China's president on Sunday reminded a senior Taiwanese envoy of Beijing's opposition to independence for the island, state media reported, after several recent disputes which have overshadowed improved ties.
Beijing: China's president on Sunday reminded a senior Taiwanese envoy of Beijing's opposition to independence for the island, state media reported, after several recent disputes which have overshadowed improved ties.
Xi Jinping met former Taiwanese vice president Vincent Siew on the sidelines of an Asia Pacific Economic Cooperation (APEC) meeting in Beijing.
Xi told Siew that relations should be based on "the common political commitment to upholding the 1992 Consensus and opposing 'Taiwan independence'", China's official Xinhua news agency reported.
Beijing considers Taiwan, which split from the mainland after the 1949 Communist victory in China's civil war and has its own democratic political system, as a rogue province.
It has described reunification as a "historical mission", to be imposed by force if necessary.
China and Taiwan agreed in 1992 that the island and the mainland belong to "one China", allowing for differing definitions of the concept.
Chinese state-run media recently accused Taiwan of recruiting students to spy on the mainland, a move seen as a reprisal for Taipei's investigation into a former senior official suspected of leaking secrets to Beijing.
Taiwan's President Ma Ying-jeou last month expressed support for continuing pro-democracy protests in Hong Kong, which Beijing has branded as illegal.
Ma called on Beijing to "let some people go democratic first", but mainland authorities brook no suggestion of democratic reforms.
Taiwan is an APEC member but Ma cannot attend the summit due to objections from China, and sent Siew in his place.
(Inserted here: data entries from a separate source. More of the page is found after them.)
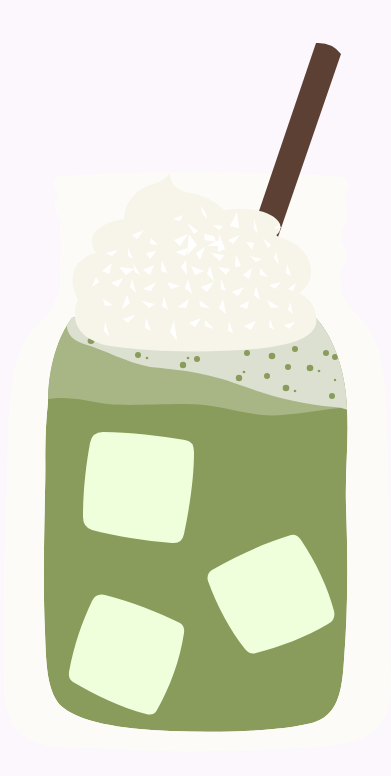
<!DOCTYPE html>
<html lang="en">
<head>
<meta charset="utf-8">
<title>Iced matcha in a jar</title>
<style>
:root {
  --backdrop: #fcf6fd;
  --glass: #fcfbf8;
  --matcha: #899c5b;
  --milk: #a8b585;
  --foam: #dce0d0;
  --ice: #efffdc;
  --cream: #f7f5ea;
  --sprinkle: #ffffff;
  --straw: #5c4033;
}
html, body { margin: 0; background: var(--backdrop); overflow: hidden; }
svg { display: block; width: 391px; height: 776px; }
.backdrop { fill: var(--backdrop); }
.glass { fill: var(--glass); }
.matcha, .powder { fill: var(--matcha); }
.milk { fill: var(--milk); }
.foam { fill: var(--foam); }
.ice { fill: var(--ice); }
.cream { fill: var(--cream); }
.sprinkles { fill: var(--sprinkle); }
.straw { fill: var(--straw); }
</style>
</head>
<body>
<svg viewBox="0 0 391 776" role="img" aria-label="Iced matcha latte in a jar with whipped cream and a straw">
  <defs>
    <clipPath id="drink-shape">
      <path id="drink" d="M72 318C58 336 48 368 48 402C44 440 46 462 45 492C44 540 43 590 45 632C46 664 47 690 60 705C78 722 120 729 170 731C225 733 280 731 312 723C336 716 342 696 344 660C348 610 348 560 346 505C345 470 349 440 347 408C346 376 336 340 316 318C250 300 130 300 72 318Z"/>
    </clipPath>
  </defs>

  <rect class="backdrop" width="391" height="776"/>

  <path class="glass" d="M54 180Q55 174 64 176C150 170 260 172 336 176Q350 176 348 188Q342 196 346 208Q349 220 342 230Q340 240 346 250Q349 262 341 270C340 290 342 300 354 312C380 334 385 365 386 410C391 500 389 600 391 690C391 725 370 742 330 746C240 754 130 752 50 746C20 742 6 725 4 690C2 600 6 510 8 430C10 380 16 345 38 324C56 308 62 290 60 262Q62 246 60 232Q62 222 56 212Q52 204 58 196Q53 188 54 180Z"/>

  <g clip-path="url(#drink-shape)">
    <use href="#drink" class="matcha"/>
    <path class="milk" d="M40 300H355V413Q347 408 340 408C310 411 285 417 262 415C235 412 215 404 185 404C150 404 130 406 108 404C85 401 65 394 40 401Z"/>
    <path class="foam" d="M66 300H350V411Q342 407 334 407C300 404 270 396 240 385C205 372 180 370 150 367C125 362 105 350 84 344Q66 338 67 324Z"/>
    <g class="powder">
      <ellipse cx="91" cy="341" rx="3.4" ry="3"/>
      <circle cx="138" cy="355" r="3"/>
      <circle cx="147" cy="358" r="1.3"/>
      <circle cx="183" cy="365" r="3.2"/>
      <circle cx="188" cy="358" r="1.3"/>
      <circle cx="197" cy="359" r="3"/>
      <circle cx="247" cy="353" r="3"/>
      <circle cx="244" cy="372" r="1.3"/>
      <circle cx="239" cy="378" r="3.2"/>
      <circle cx="272" cy="356" r="3.3"/>
      <circle cx="295" cy="349" r="3"/>
      <circle cx="267" cy="376" r="3"/>
      <circle cx="288" cy="367" r="3"/>
      <circle cx="310" cy="368" r="3.3"/>
      <circle cx="319" cy="371" r="1.3"/>
      <circle cx="326" cy="353" r="3"/>
      <circle cx="335" cy="357" r="3"/>
      <circle cx="286" cy="388" r="3.3"/>
      <circle cx="295" cy="391" r="1.3"/>
      <circle cx="332" cy="396" r="3"/>
      <circle cx="335" cy="380" r="1.2"/>
    </g>
  </g>

  <g class="ice">
    <path d="M103 432C130 432 160 436 185 440Q194 441 194 452C194 480 189 510 184 534Q182 544 172 543C145 541 115 536 92 530Q83 527 83 517C83 490 86 465 90 443Q92 432 103 432Z"/>
    <path d="M291 535Q297 534 301 540C316 562 328 588 334 611Q336 620 328 624C306 637 280 647 256 653Q250 655 245 649C230 630 217 606 208 581Q206 574 212 570C238 555 265 543 291 535Z"/>
    <path d="M105 595C132 602 158 612 180 623Q185 626 184 633C180 660 170 687 157 710Q154 716 146 714C120 707 95 695 73 682Q68 679 69 672C74 645 82 622 92 601Q96 593 105 595Z"/>
  </g>

  <path class="straw" d="M316 43Q332 42 341 54L278 237L258 214Z"/>

  <path class="cream" d="M170 173C170 184 176 190 190 193C208 196 218 204 224 210C250 206 274 212 280 224Q282 232 275 236C296 240 312 254 311 274Q310 286 299 293C312 299 318 311 316 324C312 340 285 346 255 349C205 353 150 352 110 346C88 342 75 330 75 316Q74 306 78 300C66 278 74 258 96 253C86 238 94 224 124 219C125 200 138 188 154 184Q164 181 170 173Z"/>

  <g class="sprinkles">
    <path d="M201 206l5 8 1 5-5-6zM237 212l2 16-9-2zM173 219l10-4-3 6zM187 223l11 8-4 3zM213 225l10 1-4 4zM254 219l4 14-4-4zM274 229l5-5 2 4z"/>
    <path d="M132 235l12-5-7 9zM151 238l7 7-8-1zM174 240l14-6-8 12zM189 234l8 11-10 10zM204 234l10 2 2 6-11-2zM207 246l14-7-2 7zM219 234l6 15-7 3zM228 240l12-5-7 9zM246 242l8 1-2 7zM263 238l8 7-3 3z"/>
    <path d="M175 252l13-4-3 8zM196 253l9-6-5 13zM211 253l13 2-4 6zM128 248l5 11-5-3zM146 253l10-2-6 8zM236 255l5 11-6 1zM250 256l12 3-6 3zM276 252l3 13-5-7zM106 253l12-3-6 6z"/>
    <path d="M102 271l10-8-3 11zM119 267l15 2-8 6zM133 263l7 12-5-3zM143 270l11-5-4 10zM162 260l5 13-6-2zM181 267l5-7 1 15zM191 266l13 5-9 4zM210 266l4 15-7-7zM218 267l12 2-4 6zM243 275l9-7-3 11zM260 268l8 9-8-2zM287 264l4 12-5-3z"/>
    <path d="M92 287l4-10 3 5zM111 283l12-5-5 9zM132 279l4 14-6-6zM143 289l13-7-5 9zM167 282l13 4-9 3zM188 279l4 15-7-6zM201 287l13-5-7 10zM221 279l5 12-5-2zM232 292l12-5-6 9zM256 286l4 14-6-5zM269 285l12-3-6 7zM288 289l8-6-3 8z"/>
    <path d="M103 299l10 6-8 1zM122 309l5-14 3 8zM142 301l13 3-6 4zM164 296l4 14-6-4zM178 307l11-8-3 9zM199 300l11 8-9-1zM223 299l3 15-7-6zM239 306l10-5-2 8zM267 300l12 7-8 1zM290 302l3 12-5-4z"/>
    <path d="M105 321l4 15-5-5zM123 319l12-4-7 8zM146 318l5 13-6-3zM174 320l3 21-7-9zM189 323l12-5-6 9zM205 320l9 9-9-3zM229 321l4 12-5-2zM244 326l12-5-5 9zM270 319l4 11-5-3zM284 325l11-3-6 7z"/>
  </g>
</svg>
</body>
</html>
Relations between China and Taiwan have seen gradual improvement under Ma, who has sought greater economic integration while avoiding talk of independence.